◆ Aim of the exercise ◆
Looking at each line of the data below, tally those that contain the word "navy" and give only the total.

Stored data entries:
------------

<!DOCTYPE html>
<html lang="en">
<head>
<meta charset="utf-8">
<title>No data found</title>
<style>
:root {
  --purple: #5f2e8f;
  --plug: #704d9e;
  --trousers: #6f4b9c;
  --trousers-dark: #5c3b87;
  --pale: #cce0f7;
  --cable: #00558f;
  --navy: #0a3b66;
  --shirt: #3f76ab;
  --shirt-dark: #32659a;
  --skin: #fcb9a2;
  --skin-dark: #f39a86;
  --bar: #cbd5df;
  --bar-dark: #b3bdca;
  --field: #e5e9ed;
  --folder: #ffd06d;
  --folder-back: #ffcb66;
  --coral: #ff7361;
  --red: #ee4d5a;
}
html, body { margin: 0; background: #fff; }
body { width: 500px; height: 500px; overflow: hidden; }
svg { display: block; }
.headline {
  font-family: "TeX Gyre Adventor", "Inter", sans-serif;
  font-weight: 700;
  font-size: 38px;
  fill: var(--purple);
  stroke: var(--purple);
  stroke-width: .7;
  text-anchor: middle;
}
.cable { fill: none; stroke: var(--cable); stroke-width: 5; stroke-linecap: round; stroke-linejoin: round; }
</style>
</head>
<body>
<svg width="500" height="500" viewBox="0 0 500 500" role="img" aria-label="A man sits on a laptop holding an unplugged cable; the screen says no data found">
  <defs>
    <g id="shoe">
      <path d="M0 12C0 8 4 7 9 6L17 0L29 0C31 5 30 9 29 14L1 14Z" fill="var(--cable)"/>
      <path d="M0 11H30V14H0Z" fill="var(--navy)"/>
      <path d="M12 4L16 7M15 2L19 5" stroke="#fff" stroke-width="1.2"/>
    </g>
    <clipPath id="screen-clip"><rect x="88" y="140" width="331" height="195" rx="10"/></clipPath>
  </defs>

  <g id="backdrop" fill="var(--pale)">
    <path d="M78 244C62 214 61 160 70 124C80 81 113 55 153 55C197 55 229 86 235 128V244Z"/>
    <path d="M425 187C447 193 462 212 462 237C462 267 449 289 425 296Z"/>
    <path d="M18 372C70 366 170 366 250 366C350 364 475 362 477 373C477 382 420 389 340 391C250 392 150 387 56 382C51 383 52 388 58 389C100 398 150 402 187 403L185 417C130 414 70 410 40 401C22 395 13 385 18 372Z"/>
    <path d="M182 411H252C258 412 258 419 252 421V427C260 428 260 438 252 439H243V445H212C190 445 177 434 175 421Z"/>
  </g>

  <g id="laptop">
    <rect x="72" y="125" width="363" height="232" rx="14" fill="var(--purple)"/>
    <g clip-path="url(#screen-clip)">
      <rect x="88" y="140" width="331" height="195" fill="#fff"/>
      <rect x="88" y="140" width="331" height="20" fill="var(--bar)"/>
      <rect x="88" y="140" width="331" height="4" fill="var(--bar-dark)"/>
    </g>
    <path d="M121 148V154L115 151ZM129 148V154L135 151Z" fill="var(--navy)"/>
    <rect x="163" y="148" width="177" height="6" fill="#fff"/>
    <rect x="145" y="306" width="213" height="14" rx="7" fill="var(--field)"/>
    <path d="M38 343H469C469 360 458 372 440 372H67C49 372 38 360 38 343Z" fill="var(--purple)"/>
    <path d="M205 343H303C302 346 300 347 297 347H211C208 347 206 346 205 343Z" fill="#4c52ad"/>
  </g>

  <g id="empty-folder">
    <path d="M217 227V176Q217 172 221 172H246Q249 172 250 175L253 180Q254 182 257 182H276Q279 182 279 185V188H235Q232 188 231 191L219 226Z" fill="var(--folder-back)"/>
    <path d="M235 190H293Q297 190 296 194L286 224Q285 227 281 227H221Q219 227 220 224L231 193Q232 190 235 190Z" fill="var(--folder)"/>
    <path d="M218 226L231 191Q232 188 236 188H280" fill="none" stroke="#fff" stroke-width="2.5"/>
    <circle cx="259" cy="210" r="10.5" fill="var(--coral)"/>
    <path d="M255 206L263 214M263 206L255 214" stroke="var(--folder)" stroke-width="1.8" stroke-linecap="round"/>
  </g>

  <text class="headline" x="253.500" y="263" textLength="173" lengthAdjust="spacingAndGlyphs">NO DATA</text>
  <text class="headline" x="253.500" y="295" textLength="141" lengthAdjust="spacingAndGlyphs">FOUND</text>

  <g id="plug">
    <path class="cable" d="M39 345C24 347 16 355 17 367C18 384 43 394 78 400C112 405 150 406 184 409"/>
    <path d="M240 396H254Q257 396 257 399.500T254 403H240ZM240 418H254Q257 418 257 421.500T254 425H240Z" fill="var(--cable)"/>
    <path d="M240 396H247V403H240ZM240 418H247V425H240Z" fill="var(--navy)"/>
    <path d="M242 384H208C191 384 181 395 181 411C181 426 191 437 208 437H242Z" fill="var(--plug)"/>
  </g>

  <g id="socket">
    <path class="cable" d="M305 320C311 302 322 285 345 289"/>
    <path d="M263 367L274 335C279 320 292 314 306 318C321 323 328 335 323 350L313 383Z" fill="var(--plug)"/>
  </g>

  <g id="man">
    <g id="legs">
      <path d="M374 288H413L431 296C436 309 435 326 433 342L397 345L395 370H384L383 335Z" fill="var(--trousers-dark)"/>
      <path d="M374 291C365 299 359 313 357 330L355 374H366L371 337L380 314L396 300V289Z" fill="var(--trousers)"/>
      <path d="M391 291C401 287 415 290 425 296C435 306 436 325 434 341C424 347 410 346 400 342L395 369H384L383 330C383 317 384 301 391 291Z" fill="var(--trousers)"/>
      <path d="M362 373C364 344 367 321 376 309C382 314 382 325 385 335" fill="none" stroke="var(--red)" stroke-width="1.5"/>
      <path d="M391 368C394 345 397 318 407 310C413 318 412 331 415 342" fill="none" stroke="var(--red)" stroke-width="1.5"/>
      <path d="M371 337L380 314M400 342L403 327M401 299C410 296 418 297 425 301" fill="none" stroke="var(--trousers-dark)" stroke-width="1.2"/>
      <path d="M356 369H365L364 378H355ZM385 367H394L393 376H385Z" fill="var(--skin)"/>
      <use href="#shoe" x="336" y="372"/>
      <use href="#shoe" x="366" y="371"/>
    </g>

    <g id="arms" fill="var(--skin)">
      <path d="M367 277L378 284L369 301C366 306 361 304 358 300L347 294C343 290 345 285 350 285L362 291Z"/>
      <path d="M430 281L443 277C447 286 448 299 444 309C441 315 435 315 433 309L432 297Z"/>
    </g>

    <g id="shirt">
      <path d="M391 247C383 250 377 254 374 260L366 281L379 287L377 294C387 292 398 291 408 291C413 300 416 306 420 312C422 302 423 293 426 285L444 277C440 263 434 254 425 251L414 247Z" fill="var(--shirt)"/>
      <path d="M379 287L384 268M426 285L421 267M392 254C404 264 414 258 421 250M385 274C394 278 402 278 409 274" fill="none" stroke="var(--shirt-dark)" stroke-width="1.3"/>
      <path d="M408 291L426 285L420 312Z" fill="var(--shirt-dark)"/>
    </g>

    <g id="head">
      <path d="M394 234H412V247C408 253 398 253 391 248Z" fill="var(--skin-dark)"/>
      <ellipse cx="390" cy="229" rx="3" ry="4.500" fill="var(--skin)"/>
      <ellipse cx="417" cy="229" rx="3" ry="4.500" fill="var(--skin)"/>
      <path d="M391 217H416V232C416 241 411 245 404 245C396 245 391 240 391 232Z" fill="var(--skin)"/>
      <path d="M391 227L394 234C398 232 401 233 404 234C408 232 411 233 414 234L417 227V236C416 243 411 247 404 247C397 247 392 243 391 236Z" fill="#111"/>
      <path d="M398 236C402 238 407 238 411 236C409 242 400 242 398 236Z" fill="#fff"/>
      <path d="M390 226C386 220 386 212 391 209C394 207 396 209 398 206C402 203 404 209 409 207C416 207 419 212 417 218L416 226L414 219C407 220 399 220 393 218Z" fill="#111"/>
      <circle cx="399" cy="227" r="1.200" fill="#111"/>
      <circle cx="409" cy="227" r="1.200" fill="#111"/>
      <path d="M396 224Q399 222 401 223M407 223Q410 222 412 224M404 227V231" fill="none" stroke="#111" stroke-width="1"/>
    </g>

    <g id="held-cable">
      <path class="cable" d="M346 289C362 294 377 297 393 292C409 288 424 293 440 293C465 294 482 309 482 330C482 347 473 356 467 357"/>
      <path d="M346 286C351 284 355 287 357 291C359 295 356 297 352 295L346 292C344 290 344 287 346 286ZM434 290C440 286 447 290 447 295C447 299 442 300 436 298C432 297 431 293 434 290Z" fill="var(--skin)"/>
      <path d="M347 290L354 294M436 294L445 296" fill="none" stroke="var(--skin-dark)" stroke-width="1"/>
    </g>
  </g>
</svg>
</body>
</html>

------------

◆ Written response ◆
4